As classes wrap up this Tuesday, students are preparing for finals –– but not right away. Prior to the pre-exam pencil sharpening and deep breaths, come three days of a “study period” from Wednesday, Dec. 8 to Friday, Dec. 10.
With libraries open and office hours back in person, students are once again crowding into study spaces on campus. With a sudden lack of structure for many students following a busy semester, they will be tested with the promise of free time before their actual exams.
“In my head, I plan on being up at 8 a.m., getting a coffee and not leaving the library all day. It always ends up not being that intense,” said Camille van der Watt ’24. Learning from prior exam periods, van der Watt has now adopted the practice of using apps like Forest that utilize the Pomodoro method -– working in cycles of studying for two hours without the distraction of her phone, and then taking twenty minute breaks.
Sarah Kanuk ’25 plans on spending much of her time reviewing material at Crossings Café in Toni Morrison Hall, but taking breaks to head down to the gym when she feels she cannot focus and having restful evenings with her friends.

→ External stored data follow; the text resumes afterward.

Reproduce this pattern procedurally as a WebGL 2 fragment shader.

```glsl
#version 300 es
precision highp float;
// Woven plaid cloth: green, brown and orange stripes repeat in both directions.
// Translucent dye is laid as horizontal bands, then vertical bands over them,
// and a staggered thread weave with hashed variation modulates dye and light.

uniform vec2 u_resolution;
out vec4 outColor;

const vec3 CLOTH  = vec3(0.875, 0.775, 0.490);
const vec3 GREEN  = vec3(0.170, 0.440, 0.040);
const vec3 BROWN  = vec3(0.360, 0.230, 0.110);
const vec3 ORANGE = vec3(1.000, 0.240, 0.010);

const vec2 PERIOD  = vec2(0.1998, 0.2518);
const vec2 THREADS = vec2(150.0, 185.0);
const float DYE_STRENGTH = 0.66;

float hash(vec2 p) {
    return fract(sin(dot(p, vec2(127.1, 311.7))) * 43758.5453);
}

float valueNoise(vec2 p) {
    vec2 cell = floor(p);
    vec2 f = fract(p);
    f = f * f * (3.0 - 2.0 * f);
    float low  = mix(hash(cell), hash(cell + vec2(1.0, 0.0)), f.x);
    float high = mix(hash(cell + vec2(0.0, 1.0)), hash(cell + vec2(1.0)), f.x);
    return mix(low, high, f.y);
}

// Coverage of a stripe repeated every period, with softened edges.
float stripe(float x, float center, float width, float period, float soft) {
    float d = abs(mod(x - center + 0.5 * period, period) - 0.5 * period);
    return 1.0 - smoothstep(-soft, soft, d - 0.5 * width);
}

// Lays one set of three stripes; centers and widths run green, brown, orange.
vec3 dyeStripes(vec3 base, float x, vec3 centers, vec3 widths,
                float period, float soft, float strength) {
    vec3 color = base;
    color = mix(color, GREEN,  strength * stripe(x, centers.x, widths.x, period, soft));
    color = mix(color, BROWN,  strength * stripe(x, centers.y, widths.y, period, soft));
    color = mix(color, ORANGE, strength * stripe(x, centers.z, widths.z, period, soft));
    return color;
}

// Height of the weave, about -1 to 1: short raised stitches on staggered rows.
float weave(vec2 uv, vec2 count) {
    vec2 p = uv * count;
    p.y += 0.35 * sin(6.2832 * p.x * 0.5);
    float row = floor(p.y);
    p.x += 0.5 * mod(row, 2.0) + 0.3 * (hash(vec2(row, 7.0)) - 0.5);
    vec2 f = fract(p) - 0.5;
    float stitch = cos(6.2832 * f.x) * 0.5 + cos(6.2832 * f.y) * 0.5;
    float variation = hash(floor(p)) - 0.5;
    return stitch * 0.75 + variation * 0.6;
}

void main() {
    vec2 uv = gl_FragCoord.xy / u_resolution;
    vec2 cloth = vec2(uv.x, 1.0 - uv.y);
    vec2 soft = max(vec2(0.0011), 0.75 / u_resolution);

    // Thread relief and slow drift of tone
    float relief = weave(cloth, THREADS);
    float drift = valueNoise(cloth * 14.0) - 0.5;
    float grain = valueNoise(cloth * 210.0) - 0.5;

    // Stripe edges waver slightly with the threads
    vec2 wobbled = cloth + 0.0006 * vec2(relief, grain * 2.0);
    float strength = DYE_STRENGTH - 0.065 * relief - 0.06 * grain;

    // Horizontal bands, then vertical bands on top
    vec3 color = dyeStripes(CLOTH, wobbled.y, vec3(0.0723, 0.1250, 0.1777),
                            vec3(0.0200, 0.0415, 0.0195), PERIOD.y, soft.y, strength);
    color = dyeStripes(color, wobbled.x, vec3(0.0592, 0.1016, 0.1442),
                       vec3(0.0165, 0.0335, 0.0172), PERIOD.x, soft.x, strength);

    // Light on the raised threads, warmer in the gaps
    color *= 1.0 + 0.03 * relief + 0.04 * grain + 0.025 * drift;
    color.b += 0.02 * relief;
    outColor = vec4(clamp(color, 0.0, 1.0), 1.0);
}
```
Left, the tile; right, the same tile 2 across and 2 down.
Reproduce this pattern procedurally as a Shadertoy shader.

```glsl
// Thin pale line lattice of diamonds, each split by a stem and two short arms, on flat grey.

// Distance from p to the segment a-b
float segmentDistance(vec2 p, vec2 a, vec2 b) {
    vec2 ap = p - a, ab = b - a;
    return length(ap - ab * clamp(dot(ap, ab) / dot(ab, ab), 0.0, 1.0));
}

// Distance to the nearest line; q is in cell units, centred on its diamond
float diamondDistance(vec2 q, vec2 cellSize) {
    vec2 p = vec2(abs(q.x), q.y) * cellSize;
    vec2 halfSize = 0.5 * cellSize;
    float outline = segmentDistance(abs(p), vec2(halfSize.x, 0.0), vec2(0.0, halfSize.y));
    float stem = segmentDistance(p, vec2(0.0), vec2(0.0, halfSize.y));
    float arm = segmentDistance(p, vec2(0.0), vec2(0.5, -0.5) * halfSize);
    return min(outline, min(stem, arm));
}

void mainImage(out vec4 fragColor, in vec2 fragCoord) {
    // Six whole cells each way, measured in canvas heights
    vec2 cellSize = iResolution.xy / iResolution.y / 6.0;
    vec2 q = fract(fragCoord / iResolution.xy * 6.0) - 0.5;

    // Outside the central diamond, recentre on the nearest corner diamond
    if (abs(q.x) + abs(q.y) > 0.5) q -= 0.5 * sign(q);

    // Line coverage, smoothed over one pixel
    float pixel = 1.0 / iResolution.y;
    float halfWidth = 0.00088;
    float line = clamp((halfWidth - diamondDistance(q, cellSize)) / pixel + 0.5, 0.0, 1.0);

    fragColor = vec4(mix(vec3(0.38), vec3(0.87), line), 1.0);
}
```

“I think that the University really encourages diversity of interest, but I don’t think that it comes from a wellness perspective,” Kanuk said. “It’s more of a personal decision to mindfully do nothing or to do something healing and that creates personal balance.”
Despite pressure from final exams and projects, recent University messages and programming have discussed student wellbeing. An email from Ryan Lombardi, Vice President for Student and Campus Life, to the student body encourages students to “get together with friends for a meal, participate in campus events and stay active” during these days before the exam period.
The Tatkon Center for First-Year Students is placing emphasis on balance,offering both peer-tutoring and “de-stressor” activities like origami and puzzles throughout the study period.
These types of in-person programming represent a departure from the largely remote or isolated study environments of the 2020-2021 academic year.
van der Watt mentioned that last semester’s COVID restrictions impacted her studying habits during this in-between period before finals. Due to the reservation system needed to work at libraries, she notes that “It was incredibly difficult to get into the libraries, so we ended up staying in our rooms a lot, making it much harder to be productive.”
Tori DiStefano ’23 also values setting distinct boundaries during her finals period, despite not having any exams.
“I was never a big library go-er before this year, but it’s been nice to have a place to disconnect school and personal life,” she said.
Because her course load is largely centered around independent study and final projects she’s found that she has even more freedom than usual to define her schedule, centering around her personal work habits.
“I focus a lot around meals: between breakfast and lunch, I get stuff done around the house and go to the gym; between lunch and dinner, I do my work because that’s when I typically have the most energy; and after dinner, I try to relax,” said DiStefano.
Just as DiStefano plans on centering her schedule around her productivity patterns, Kanuk notes that she goes about her studying via a similarly personalized model. With three full days to study and complete her final assignments, she plans to distribute the work according to how she’s feeling.
“When I feel like being creative, I’ll be working on a project. When I feel like sitting down to test my knowledge, I’ll do a practice exam,” says Kanuk.
With different forms of final assessment –– whether it be online quizzes, typical in-person exams, essays or presentations –– alongside different exam schedules and unique study methods, there is surely no one-size-fits-all approach to study days.